-------- Excerpted records

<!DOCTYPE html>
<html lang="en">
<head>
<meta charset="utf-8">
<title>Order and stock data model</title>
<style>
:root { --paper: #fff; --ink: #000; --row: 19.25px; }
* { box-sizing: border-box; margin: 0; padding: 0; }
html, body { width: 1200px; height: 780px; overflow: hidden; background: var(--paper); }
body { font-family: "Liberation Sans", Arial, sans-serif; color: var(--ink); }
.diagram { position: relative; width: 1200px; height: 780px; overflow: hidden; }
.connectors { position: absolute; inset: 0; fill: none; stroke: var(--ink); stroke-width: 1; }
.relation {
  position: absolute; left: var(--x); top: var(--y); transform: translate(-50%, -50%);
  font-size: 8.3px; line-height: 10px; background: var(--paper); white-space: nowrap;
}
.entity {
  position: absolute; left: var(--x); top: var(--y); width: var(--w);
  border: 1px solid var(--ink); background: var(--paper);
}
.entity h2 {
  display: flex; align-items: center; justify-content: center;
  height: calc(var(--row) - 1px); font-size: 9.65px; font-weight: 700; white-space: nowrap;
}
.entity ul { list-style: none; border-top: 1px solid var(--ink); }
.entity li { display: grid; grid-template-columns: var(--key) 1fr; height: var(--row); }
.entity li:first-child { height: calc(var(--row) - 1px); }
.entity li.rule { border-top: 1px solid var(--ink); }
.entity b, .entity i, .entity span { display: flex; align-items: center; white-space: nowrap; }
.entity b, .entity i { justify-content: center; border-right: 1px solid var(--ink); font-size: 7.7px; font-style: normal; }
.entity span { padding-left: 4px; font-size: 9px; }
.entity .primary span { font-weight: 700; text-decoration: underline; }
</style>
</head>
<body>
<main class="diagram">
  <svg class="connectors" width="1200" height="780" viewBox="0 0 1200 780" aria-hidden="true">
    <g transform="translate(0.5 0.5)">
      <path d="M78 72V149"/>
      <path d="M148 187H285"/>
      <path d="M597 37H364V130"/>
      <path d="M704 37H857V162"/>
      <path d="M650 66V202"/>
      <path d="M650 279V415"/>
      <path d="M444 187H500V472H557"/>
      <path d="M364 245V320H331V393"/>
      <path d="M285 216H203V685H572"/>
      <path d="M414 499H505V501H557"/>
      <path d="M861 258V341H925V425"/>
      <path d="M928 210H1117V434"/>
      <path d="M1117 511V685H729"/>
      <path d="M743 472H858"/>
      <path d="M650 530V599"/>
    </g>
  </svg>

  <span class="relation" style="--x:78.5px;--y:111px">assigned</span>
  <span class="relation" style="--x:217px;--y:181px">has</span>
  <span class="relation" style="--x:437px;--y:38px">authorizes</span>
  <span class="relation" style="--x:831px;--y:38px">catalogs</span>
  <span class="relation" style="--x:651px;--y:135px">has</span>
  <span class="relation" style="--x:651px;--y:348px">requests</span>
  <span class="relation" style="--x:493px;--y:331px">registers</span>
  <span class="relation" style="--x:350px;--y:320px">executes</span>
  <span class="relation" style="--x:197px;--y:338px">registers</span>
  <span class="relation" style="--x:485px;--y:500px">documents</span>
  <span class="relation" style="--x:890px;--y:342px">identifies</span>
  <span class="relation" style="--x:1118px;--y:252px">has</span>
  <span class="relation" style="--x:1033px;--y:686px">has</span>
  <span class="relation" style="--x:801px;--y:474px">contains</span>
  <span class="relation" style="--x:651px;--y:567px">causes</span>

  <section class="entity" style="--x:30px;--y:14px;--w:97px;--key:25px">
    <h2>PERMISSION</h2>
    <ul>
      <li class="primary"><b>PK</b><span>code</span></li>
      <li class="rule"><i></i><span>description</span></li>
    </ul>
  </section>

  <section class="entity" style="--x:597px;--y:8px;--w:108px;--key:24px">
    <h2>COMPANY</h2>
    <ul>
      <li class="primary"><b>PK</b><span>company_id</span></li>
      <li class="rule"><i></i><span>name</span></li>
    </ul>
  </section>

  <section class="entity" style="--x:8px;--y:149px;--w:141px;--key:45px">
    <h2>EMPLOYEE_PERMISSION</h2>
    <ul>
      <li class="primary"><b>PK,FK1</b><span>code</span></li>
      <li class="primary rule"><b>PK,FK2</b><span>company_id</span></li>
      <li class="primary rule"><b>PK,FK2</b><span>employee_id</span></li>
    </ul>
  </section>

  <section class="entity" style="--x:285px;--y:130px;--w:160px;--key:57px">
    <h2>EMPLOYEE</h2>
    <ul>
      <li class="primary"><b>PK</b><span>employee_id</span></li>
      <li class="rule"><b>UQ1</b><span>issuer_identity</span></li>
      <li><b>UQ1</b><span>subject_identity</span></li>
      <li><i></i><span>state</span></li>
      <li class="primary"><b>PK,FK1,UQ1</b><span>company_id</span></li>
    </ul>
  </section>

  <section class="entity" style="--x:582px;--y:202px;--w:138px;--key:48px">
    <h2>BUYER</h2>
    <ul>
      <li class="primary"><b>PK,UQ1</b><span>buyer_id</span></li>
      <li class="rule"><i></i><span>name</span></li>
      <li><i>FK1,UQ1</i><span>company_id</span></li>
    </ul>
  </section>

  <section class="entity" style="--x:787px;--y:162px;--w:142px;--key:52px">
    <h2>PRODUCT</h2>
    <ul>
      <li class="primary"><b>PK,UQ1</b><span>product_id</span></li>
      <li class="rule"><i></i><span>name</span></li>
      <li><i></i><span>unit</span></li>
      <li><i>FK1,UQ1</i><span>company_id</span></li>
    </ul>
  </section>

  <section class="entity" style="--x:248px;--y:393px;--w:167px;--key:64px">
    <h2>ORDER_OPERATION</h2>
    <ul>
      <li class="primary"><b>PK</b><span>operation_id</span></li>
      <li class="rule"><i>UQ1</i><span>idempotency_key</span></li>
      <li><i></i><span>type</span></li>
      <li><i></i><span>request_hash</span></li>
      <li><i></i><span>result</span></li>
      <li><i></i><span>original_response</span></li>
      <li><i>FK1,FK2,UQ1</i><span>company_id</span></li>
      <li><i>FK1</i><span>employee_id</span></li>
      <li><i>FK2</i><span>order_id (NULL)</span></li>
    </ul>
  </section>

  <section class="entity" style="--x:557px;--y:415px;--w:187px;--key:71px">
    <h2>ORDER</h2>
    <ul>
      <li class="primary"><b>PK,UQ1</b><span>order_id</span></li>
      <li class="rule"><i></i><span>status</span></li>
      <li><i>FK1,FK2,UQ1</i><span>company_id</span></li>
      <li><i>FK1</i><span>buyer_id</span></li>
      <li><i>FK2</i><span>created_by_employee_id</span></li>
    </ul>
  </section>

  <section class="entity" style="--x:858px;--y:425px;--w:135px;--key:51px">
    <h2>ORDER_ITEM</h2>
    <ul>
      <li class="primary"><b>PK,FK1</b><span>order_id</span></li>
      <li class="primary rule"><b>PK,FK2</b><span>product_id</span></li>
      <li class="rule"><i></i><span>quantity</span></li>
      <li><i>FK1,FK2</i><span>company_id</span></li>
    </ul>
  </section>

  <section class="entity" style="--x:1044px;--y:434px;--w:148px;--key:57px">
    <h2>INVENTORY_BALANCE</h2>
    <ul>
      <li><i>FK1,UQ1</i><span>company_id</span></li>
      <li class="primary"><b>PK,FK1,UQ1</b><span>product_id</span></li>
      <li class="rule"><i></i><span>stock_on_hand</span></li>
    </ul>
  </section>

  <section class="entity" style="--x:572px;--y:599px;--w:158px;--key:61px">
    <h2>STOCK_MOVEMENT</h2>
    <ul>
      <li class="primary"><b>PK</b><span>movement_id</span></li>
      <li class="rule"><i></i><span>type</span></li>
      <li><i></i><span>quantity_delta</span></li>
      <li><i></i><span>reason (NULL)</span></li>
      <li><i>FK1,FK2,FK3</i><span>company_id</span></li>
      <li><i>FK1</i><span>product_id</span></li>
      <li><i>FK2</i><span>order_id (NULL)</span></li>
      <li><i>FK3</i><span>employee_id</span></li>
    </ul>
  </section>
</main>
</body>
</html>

----------------

- How to complete this task
Check the records above line by line and tally those holding the string "white". Answer with the number only.

- Response
3